Earlier on Wednesday, pro-Russian Crimean authorities took over Ukraine’s naval headquarters in Sevastopol, detained the facility’s commander and reportedly blocked Ukraine’s interim defense minister from traveling to the peninsula.
The Russian-speaking troops wore helmets, flak jackets and uniforms with no identifying insignia. By afternoon, they were in full control of the naval headquarters. It was not immediately clear how many, if any, Ukrainian servicemen remained on the base.
There was no violence during the takeover by the men, who were apparently from so-called self-defense units that support Crimea's transition from Ukrainian to Russian control. Ukraine's defense ministry said the group was led by pro-Russian militiamen and Cossacks.

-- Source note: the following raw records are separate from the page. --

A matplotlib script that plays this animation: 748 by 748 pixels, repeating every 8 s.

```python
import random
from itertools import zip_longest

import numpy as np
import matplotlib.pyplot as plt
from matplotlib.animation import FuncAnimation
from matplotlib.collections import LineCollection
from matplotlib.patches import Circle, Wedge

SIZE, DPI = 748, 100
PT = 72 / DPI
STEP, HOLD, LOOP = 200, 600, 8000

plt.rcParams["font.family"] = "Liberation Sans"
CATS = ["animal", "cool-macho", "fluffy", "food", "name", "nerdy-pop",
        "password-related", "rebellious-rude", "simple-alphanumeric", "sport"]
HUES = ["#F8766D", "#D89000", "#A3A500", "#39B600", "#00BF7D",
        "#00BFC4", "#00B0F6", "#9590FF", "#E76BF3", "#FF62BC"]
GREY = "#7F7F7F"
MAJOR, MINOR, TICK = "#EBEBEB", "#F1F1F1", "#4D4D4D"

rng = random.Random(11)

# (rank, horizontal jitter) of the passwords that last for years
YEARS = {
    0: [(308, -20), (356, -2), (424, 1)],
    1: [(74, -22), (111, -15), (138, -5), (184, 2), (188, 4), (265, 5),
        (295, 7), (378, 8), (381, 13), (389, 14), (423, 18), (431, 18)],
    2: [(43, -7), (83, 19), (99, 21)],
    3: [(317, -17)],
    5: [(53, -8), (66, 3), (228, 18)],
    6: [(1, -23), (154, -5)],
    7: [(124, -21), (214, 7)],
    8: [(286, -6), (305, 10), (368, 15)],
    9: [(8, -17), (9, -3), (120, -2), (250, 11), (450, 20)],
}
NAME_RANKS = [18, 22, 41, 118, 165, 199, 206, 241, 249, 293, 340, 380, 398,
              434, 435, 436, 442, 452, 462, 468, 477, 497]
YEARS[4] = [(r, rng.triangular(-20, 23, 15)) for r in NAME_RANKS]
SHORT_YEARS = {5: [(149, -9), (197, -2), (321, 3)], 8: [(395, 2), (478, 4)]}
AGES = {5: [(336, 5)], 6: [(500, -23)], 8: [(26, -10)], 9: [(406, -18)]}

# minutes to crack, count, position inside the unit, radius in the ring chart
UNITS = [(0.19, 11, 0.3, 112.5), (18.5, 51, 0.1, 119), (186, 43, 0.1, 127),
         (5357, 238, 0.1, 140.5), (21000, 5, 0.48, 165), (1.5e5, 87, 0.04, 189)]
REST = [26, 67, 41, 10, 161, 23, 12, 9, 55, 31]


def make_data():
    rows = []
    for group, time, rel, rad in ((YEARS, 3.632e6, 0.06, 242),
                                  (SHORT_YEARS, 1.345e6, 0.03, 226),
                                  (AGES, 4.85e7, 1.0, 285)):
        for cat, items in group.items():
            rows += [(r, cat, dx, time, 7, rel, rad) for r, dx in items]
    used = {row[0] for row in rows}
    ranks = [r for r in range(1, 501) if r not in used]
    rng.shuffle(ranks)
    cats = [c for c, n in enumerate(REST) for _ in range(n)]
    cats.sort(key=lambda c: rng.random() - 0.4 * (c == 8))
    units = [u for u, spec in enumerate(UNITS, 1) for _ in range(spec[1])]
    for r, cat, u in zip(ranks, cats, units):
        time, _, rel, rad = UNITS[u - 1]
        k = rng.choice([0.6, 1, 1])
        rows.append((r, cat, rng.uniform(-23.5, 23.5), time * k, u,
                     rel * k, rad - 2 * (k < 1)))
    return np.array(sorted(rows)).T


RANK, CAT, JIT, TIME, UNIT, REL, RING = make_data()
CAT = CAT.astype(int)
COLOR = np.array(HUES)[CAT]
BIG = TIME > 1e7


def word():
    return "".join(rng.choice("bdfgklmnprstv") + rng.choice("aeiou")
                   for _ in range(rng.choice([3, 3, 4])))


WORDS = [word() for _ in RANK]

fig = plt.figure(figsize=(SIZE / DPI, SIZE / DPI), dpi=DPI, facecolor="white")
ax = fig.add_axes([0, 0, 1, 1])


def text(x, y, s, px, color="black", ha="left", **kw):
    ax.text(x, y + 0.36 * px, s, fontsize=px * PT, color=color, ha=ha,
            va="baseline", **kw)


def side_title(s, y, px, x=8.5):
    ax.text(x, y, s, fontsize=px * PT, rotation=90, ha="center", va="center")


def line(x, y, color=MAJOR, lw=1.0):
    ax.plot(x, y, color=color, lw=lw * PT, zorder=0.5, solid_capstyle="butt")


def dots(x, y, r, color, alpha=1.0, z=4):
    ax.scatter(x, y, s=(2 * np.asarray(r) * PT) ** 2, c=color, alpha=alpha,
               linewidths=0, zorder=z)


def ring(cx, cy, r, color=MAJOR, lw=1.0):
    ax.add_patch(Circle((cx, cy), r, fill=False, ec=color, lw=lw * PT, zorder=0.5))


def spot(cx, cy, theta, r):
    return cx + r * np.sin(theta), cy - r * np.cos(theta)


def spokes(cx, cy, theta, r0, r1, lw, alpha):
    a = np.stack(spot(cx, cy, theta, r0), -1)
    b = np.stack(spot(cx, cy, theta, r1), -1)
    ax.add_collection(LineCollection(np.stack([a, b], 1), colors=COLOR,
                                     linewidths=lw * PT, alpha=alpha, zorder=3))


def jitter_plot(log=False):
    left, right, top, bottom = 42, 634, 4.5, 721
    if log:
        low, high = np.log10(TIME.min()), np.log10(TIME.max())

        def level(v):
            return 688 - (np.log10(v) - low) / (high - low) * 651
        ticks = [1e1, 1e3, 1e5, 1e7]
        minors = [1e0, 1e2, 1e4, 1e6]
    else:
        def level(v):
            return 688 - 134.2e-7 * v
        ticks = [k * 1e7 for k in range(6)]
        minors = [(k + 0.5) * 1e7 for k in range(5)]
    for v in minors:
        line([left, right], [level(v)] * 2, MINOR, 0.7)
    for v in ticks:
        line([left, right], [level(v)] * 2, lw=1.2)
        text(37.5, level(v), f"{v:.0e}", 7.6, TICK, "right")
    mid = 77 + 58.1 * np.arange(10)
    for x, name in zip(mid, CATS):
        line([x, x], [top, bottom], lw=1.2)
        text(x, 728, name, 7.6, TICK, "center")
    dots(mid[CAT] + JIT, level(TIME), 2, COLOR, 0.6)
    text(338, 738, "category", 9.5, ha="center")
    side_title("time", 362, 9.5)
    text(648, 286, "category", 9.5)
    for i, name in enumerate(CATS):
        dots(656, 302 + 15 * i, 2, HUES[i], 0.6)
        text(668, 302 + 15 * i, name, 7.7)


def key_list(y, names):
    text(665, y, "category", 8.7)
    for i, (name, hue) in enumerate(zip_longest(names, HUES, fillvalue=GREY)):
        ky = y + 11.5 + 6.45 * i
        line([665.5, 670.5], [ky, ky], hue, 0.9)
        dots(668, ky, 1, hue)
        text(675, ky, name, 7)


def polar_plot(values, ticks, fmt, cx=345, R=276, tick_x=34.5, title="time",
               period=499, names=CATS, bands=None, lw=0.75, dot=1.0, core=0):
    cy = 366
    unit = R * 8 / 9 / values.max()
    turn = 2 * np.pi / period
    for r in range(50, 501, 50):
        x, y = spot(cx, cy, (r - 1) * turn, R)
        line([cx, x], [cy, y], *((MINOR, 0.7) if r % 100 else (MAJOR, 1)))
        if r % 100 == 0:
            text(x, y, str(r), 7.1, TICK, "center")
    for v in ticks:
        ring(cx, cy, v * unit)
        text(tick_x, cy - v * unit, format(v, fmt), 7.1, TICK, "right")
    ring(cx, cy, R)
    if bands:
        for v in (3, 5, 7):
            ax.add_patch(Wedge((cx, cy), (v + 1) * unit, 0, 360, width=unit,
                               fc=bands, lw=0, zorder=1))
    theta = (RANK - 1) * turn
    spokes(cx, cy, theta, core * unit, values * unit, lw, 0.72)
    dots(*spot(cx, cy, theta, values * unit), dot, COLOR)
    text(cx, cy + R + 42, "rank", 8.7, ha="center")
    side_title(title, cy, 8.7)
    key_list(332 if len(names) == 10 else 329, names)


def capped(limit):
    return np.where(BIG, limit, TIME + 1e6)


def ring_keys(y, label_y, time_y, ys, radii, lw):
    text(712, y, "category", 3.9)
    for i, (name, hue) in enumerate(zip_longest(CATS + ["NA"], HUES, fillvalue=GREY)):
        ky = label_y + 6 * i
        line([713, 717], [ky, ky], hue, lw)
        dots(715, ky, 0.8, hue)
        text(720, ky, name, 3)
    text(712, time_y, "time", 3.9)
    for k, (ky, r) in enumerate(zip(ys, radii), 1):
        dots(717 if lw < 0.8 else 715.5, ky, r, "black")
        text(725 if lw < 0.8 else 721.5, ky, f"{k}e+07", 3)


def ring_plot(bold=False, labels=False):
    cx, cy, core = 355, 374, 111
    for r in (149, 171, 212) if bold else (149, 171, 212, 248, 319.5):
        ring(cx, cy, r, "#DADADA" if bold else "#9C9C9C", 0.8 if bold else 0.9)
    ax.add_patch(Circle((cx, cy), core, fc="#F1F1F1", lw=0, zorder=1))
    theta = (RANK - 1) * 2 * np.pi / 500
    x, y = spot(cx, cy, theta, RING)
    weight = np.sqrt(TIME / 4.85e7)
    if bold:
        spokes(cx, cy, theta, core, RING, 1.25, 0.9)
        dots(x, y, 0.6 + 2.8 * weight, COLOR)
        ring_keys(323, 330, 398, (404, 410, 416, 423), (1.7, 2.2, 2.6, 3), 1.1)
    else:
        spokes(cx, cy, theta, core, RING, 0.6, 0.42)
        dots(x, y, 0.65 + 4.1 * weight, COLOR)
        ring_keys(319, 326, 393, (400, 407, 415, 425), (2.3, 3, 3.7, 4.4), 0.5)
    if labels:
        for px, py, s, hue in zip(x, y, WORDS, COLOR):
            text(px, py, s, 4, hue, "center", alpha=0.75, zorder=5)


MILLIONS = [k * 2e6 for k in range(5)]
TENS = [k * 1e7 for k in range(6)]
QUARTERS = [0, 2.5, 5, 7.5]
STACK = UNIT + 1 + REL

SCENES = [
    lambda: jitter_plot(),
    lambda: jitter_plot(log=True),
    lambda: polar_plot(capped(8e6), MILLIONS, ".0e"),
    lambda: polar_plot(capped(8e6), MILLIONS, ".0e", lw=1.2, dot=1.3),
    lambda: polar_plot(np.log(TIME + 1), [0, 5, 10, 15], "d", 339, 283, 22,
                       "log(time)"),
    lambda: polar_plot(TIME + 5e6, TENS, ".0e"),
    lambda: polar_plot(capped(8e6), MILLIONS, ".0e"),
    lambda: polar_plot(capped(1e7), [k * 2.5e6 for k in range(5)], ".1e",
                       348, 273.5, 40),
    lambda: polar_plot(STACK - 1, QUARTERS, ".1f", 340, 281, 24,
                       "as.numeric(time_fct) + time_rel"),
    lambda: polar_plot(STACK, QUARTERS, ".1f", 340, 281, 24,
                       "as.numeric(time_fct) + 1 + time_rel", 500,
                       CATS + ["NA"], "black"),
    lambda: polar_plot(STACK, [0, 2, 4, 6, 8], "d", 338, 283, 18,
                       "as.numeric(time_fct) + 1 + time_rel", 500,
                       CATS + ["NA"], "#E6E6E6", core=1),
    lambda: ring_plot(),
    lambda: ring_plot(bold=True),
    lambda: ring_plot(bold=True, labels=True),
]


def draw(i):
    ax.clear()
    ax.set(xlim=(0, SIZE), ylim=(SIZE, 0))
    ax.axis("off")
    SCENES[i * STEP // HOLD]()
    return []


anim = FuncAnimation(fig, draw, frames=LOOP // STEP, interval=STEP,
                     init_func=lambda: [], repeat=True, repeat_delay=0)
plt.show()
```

The takeover comes a day after Russian President Vladimir Putin formally welcomed Crimea into the Russian Federation – a move Western countries lambasted as a violation of Ukraine’s territorial integrity. Under occupation by Russian troops since last month, Crimea’s majority ethnic Russian residents overwhelmingly voted in a referendum Sunday to rejoin Russia.

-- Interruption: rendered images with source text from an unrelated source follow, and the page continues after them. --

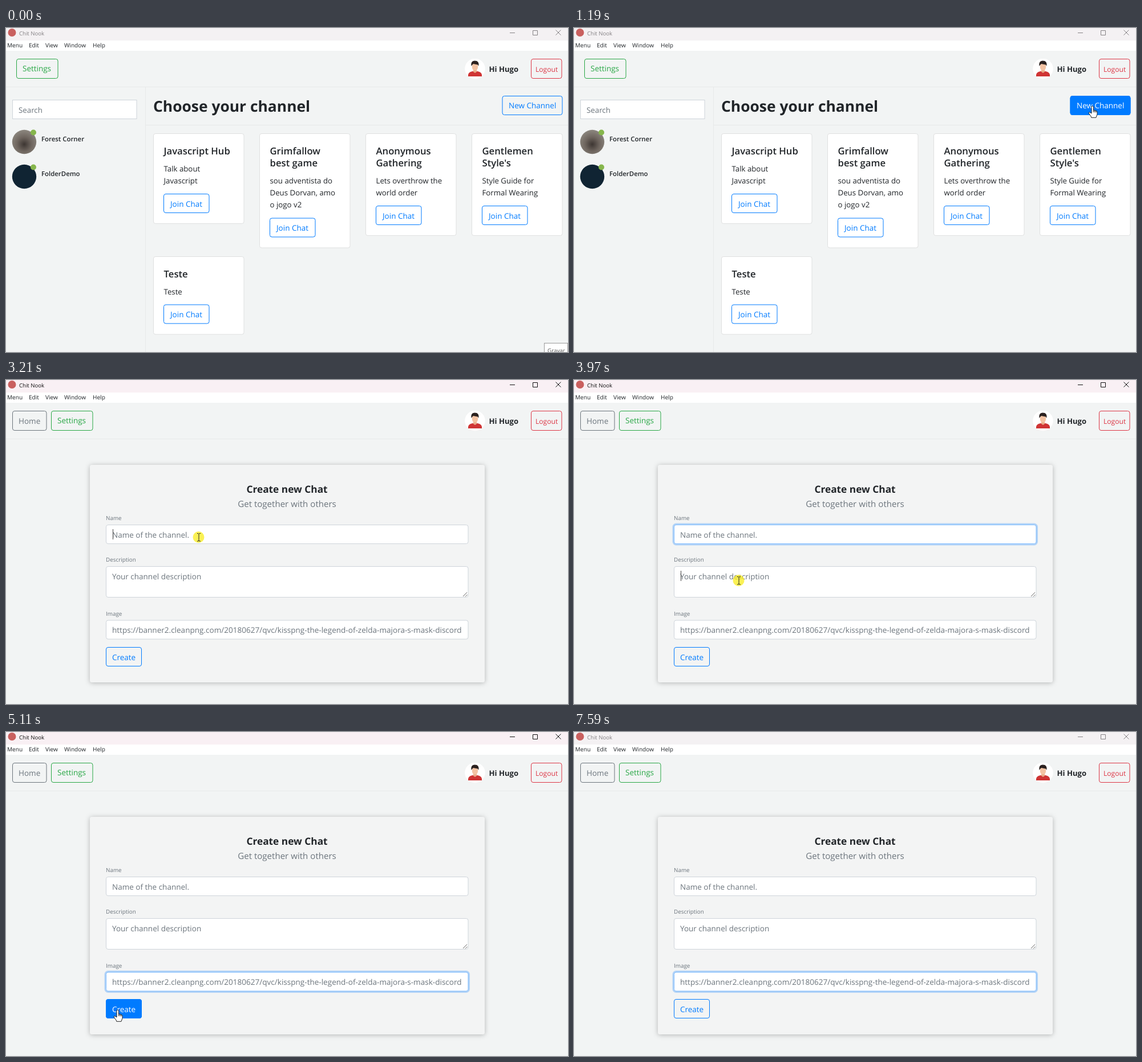
Recreate the animation shown at these times as an HTML page. Size 985x569 px, loop 7680 ms.

```html
<!DOCTYPE html>
<html lang="en">
<head>
<meta charset="utf-8">
<title>Chat channels</title>
<style>
  html, body { margin: 0; height: 100%; overflow: hidden; background: #f2f4f4; }
  svg { display: block; width: 985px; height: 569px; text-rendering: geometricPrecision;
        font-family: "Open Sans", "Noto Sans", sans-serif; }
  .panel { filter: drop-shadow(0 1px 4px rgba(0, 0, 0, .26)); }
</style>
</head>
<body>
<svg id="stage" viewBox="0 0 985 569"></svg>
<script>
const LOOP = 7680, BLUE = '#007bff', GREY = '#6c757d', INK = '#212529', GREEN = '#28a745', RED = '#dc3545';

// Drawing helpers, all returning SVG markup
const text = (x, y, s, size = 13.5, fill = INK, weight = 400, extra = '') =>
  `<text x="${x}" y="${y}" font-size="${size}" fill="${fill}" font-weight="${weight}" ${extra}>${s}</text>`;
const rect = (x, y, w, h, fill, stroke = 'none', r = 0, extra = '') =>
  `<rect x="${x}" y="${y}" width="${w}" height="${h}" rx="${r}" fill="${fill}" stroke="${stroke}" ${extra}/>`;
const circle = (x, y, r, fill) => `<circle cx="${x}" cy="${y}" r="${r}" fill="${fill}"/>`;
const path = (d, extra) => `<path d="${d}" ${extra}/>`;
const line = (d, color) => path(d, `fill="none" stroke="${color}"`);
const group = (id, ...parts) => `<g id="${id}">${parts.join('')}</g>`;
const button = (x, y, w, h, tx, ty, s, color, size, fill = 'none') =>
  rect(x, y, w, h, fill, fill === 'none' ? color : fill, 3.5) +
  text(tx, ty, s, size, fill === 'none' ? color : '#fff');

const settings = x => button(x + .5, 54.5, 72.5, 34, x + 11, 76, 'Settings', GREEN);

function card(x, y, h, title, body) {
  let base = y + 36.5;
  let out = rect(x + .5, y + .5, 158.5, h, '#fff', '#dfe0e0', 3.5);
  title.forEach((s, i) => out += text(x + 18.5, base + i * 21, s, 16.7, INK, 600));
  base += title.length * 21 + 9;
  body.forEach((s, i) => out += text(x + 18.5, base + i * 21.2, s, 13.25));
  return out + button(x + 18.5, y + h - 51.5, 79.5, 33, x + 30, y + h - 29.5, 'Join Chat', BLUE);
}

function contact(y, name, picture) {
  return circle(32, y, 21.2, picture) + circle(48, y - 16.5, 5, '#86b64c') +
    text(62, y - 1.5, name, 11.4, INK, 600);
}

function field(id, y, h, label, hint, size = 13.5) {
  return text(175, y - 8, label, 9.9, GREY) +
    rect(175.5, y + .5, 634.5, h, '#fff', '#ced4da', 3.5) +
    group(id + 'Ring',
      rect(174, y - 1, 637.5, h + 3, 'none', BLUE, 5, 'stroke-width="3" stroke-opacity=".27"'),
      rect(175.5, y + .5, 634.5, h, '#fff', '#80bdff', 3.5)) +
    text(186, y + 22.5, hint, size, GREY) +
    group(id + 'Caret', line(`M187.5 ${y + 8}v18`, '#444'));
}

const chrome =
  rect(0, 0, 985, 22, '#f4f1f3') +
  group('active', rect(0, 0, 985, 22, '#f9f0f4')) +
  circle(10.5, 8, 7, '#c9605f') +
  group('title',
    text(23, 12.5, 'Chit Nook', 9.6, 'currentColor'),
    line('M883 8.5h9M923.5 4.5h8v8h-8zM963.5 3.5l9 9m0-9l-9 9', 'currentColor')) +
  rect(0, 22, 985, 18, '#fff') +
  [[2, 'Menu'], [40, 'Edit'], [69, 'View'], [102, 'Window'], [152, 'Help']]
    .map(([x, s]) => text(x, 34, s, 10.1)).join('') +
  line('M0 103.5H985', '#e7e9e9') +
  circle(822, 71.5, 17.8, '#fff') +
  path('M810 85V82Q811 77 818 76H826Q833 77 834 82V85Z', 'fill="#cf3434"') +
  path('M819 72h6v5l-3 2l-3-2z', 'fill="#e9ab88"') +
  `<ellipse cx="822" cy="68" rx="5.2" ry="7" fill="#f4c3a3"/>` +
  path('M815.5 67Q814 58 821 57.5Q830 57 828.3 67L826.8 64.5L819 63L817 65Z', 'fill="#2b211f"') +
  text(846.5, 77, 'Hi Hugo', 13.1, INK, 700) +
  button(920.5, 54.5, 53.5, 34, 928, 77, 'Logout', RED, 12.1);

const home = group('home',
  settings(18),
  line('M244.5 104V569M245 170.5H985', '#e7e9e9'),
  rect(11.5, 126.5, 217.5, 33, '#fff', '#ced4da'),
  text(22, 149, 'Search', 13.3, GREY),
  contact(200, 'Forest Corner', 'url(#fur)'),
  contact(261, 'FolderDemo', '#102433'),
  text(258, 147, 'Choose your channel', 26.4, INK, 700),
  button(870, 119.5, 105, 33, 881, 141, 'New Channel', BLUE),
  group('newHover', button(870, 119.5, 105, 33, 881, 141, 'New Channel', BLUE, 13.5, BLUE)),
  card(258, 185, 158, ['Javascript Hub'], ['Talk about', 'Javascript']),
  card(444, 185, 200.5, ['Grimfallow', 'best game'], ['sou adventista do', 'Deus Dorvan, amo', 'o jogo v2']),
  card(630, 185, 179, ['Anonymous', 'Gathering'], ['Lets overthrow the', 'world order']),
  card(816, 185, 179, ['Gentlemen', "Style's"], ['Style Guide for', 'Formal Wearing']),
  card(258, 401, 136.5, ['Teste'], ['Teste']),
  group('tip', rect(943.5, 553.5, 41, 20, '#fff', '#9a9a9a'), text(949, 570, 'Gravar', 9.8, '#555')));

const form = group('form',
  button(11.5, 54.5, 59.5, 34, 22, 77, 'Home', GREY),
  settings(79),
  rect(147, 149, 692, 382, '#f3f4f4', 'none', 3.5, 'class="panel"'),
  text(492.5, 198, 'Create new Chat', 17.3, INK, 700, 'text-anchor="middle"'),
  text(492.5, 222.5, 'Get together with others', 15.1, GREY, 400, 'text-anchor="middle"'),
  field('name', 254, 33, 'Name', 'Name of the channel.'),
  field('about', 327, 54, 'Description', 'Your channel description'),
  line('M801 380l7-7M805 380.5l3.5-3.5', '#666'),
  field('image', 421.5, 33, 'Image',
    'https://banner2.cleanpng.com/20180627/qvc/kisspng-the-legend-of-zelda-majora-s-mask-discord', 13.55),
  button(175.5, 469.5, 62, 33, 186, 491.5, 'Create', BLUE),
  group('createHover', button(175.5, 469.5, 62, 33, 186, 491.5, 'Create', BLUE, 13.5, BLUE)));

const pointer = group('pointer',
  group('glow', circle(-.5, 0, 10, 'rgba(250,236,20,.72)')),
  group('arrow', path('M.5 .5V14.5L3.7 11.5L5.8 16.2L8 15.2L6 10.7H10.2Z',
    'fill="#fff" stroke="#222" stroke-linejoin="round"')),
  group('hand', path('M-1 1Q.7-1.2 2.4 1V7.2L6 8Q9.2 8.4 9 11V14.5L7 20.3H-1.2Q-2-17 -2 18L-5.6 13Q-6.3 10.8 -4.3 10.8L-1 13Z'
    .replace('Q-2-17 -2 18', 'L-2 18'), 'fill="#fff" stroke="#222" stroke-linejoin="round"'),
    line('M2.4 7V11M4.6 8V11.2M6.8 8.4V11.4', '#222')),
  group('beam', line('M-3 -6.5H-1L0 -5.5L1 -6.5H3M0 -5.5V6M-3 7H-1L0 6L1 7H3', '#222')));

const stage = document.getElementById('stage');
stage.innerHTML = `<defs><radialGradient id="fur" cx=".5" cy=".6" r=".6">
  <stop offset="0" stop-color="#3d3632"/><stop offset=".5" stop-color="#6f665f"/>
  <stop offset="1" stop-color="#8d8880"/></radialGradient></defs>` + chrome + home + form + pointer;

const $ = id => document.getElementById(id);
const show = (id, v) => $(id).setAttribute('opacity', +v);
const clamp = v => Math.min(1, Math.max(0, v));
const within = (t, a, b) => t >= a && t < b;
// Rises over 150 ms after a, falls over 150 ms after b
const fade = (t, a, b = Infinity) => clamp((t - a) / 150) - clamp((t - b) / 150);
const blink = (t, a, b = Infinity) => within(t, a, b) && (t - a) % 1075 < 530;

// Pointer moves: start, end, control point, end point
const moves = [
  [70, 580, 790, 180, 857, 146],
  [910, 1190, 885, 146, 908, 137],
  [2490, 3010, 620, 225, 338, 276],
  [3390, 3770, 325, 320, 289, 352],
  [4130, 4470, 288, 405, 283, 443],
  [4770, 5110, 235, 465, 195, 488],
  [5570, 5970, 245, 494, 297, 495],
  [5970, 6190, 302, 495, 306, 493],
  [6190, 6930, 620, 520, 934, 574]
];

function pointerAt(t) {
  let x = 962, y = 580;
  for (const [a, b, cx, cy, ex, ey] of moves) {
    if (t < a) break;
    const k = clamp((t - a) / (b - a)), u = k * k * (3 - 2 * k);
    const mix = (p, c, q) => (1 - u) * (1 - u) * p + 2 * u * (1 - u) * c + u * u * q;
    x = mix(x, cx, ex);
    y = mix(y, cy, ey);
  }
  return [x, y];
}

function shape(t, x, y) {
  const over = (l, top, r, bottom) => within(x, l, r) && within(y, top, bottom);
  if (t < 1870) return over(870, 119, 975, 153) ? 'hand' : 'arrow';
  if (over(175, 469, 238, 503)) return 'hand';
  return over(175, 254, 810, 288) || over(175, 327, 810, 382) || over(175, 421, 810, 455) ? 'beam' : 'arrow';
}

function draw(t) {
  const active = within(t, 1720, 7590), onForm = t >= 1870;
  show('active', active);
  $('title').setAttribute('color', active ? '#111' : '#858285');
  $('home').style.display = onForm ? 'none' : '';
  $('form').style.display = onForm ? '' : 'none';
  show('tip', t < 70);
  show('newHover', fade(t, 970));
  show('createHover', fade(t, 4950, 5660));
  show('nameRing', fade(t, 3210, 3970));
  show('aboutRing', fade(t, 3970, 4580));
  show('imageRing', fade(t, 4580));
  show('nameCaret', blink(t, 3210, 3970));
  show('aboutCaret', blink(t, 3970, 4580));
  show('imageCaret', blink(t, 4580));

  const [x, y] = pointerAt(t), kind = shape(t, x, y);
  $('pointer').setAttribute('transform', `translate(${Math.round(x)} ${Math.round(y)})`);
  for (const id of ['arrow', 'hand', 'beam']) show(id, id === kind);
  show('glow', [1720, 3210, 3970, 4580].some(c => within(t, c, c + 130)));
}

let start;
function tick(now) {
  start ??= now;
  draw((now - start) % LOOP);
  requestAnimationFrame(tick);
}
draw(0);
requestAnimationFrame(tick);
</script>
</body>
</html>
```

The strategically located Black Sea peninsula of Crimea was once part of Russia but has been part of Ukraine since 1954, though it had been granted substantial autonomy under the 1992 Ukrainian constitution. The pro-European, interim rulers in Kiev – who came to power last month after massive protests toppled Russian-allied President Viktor Yanukovich – have refused to accept the split, saying that it violated international law.
Following the death of a Ukrainian serviceman on Tuesday, authorities in Kiev issued an order authorizing Ukrainian forces in Crimea to shoot if necessary for self-defense.
The men who took over the base on Wednesday told Al Jazeera that they had decided to make their move in response to the self-defense order.
Hoping to avoid a confrontation, Ukrainian forces had stowed their guns elsewhere in the base when the men walked in. Many of the pro-Russian troops reportedly did not have bullets in their guns.
At a cabinet meeting in Kiev on Wednesday, acting Ukraine Prime Minister Arseniy Yatsenyuk asked First Vice Prime Minister Vitaliy Yarema and Defense Minister Ihor Tenyukh to fly to Crimea immediately to de-escalate the crisis there, and to try to prevent the conflict from turning into a military one. The officials immediately left for the airport.
Crimean Prime Minister Sergei Aksyonov responded on Wednesday by saying the officials would not be allowed to enter the region, Russian news agency Interfax reported.
"They are not wanted in Crimea. Nobody will let them into Crimea — they will be sent back," Interfax quoted Aksyonov as saying.
Interfax later cited Ukrainian Welfare Minister Lyudmila Denisova as saying the officials had been denied entry to Crimea. She said an emergency session of the National Security and Defense Council will be held in response.
The Crimean authorities do not recognize the government in Ukraine, while the parliament in Kiev does not accept Crimea's referendum to join Russia as legal.
Also on Wednesday, United Nations Secretary-General Ban Ki-moon announced in a statement that he would travel to Russia and Ukraine this week to “encourage all parties to resolve the current crisis peacefully.”
Ban will meet with Putin and Russian Foreign Minister Sergei Lavrov in Moscow on Thursday before traveling to Kiev for talks with Ukraine’s interim leaders.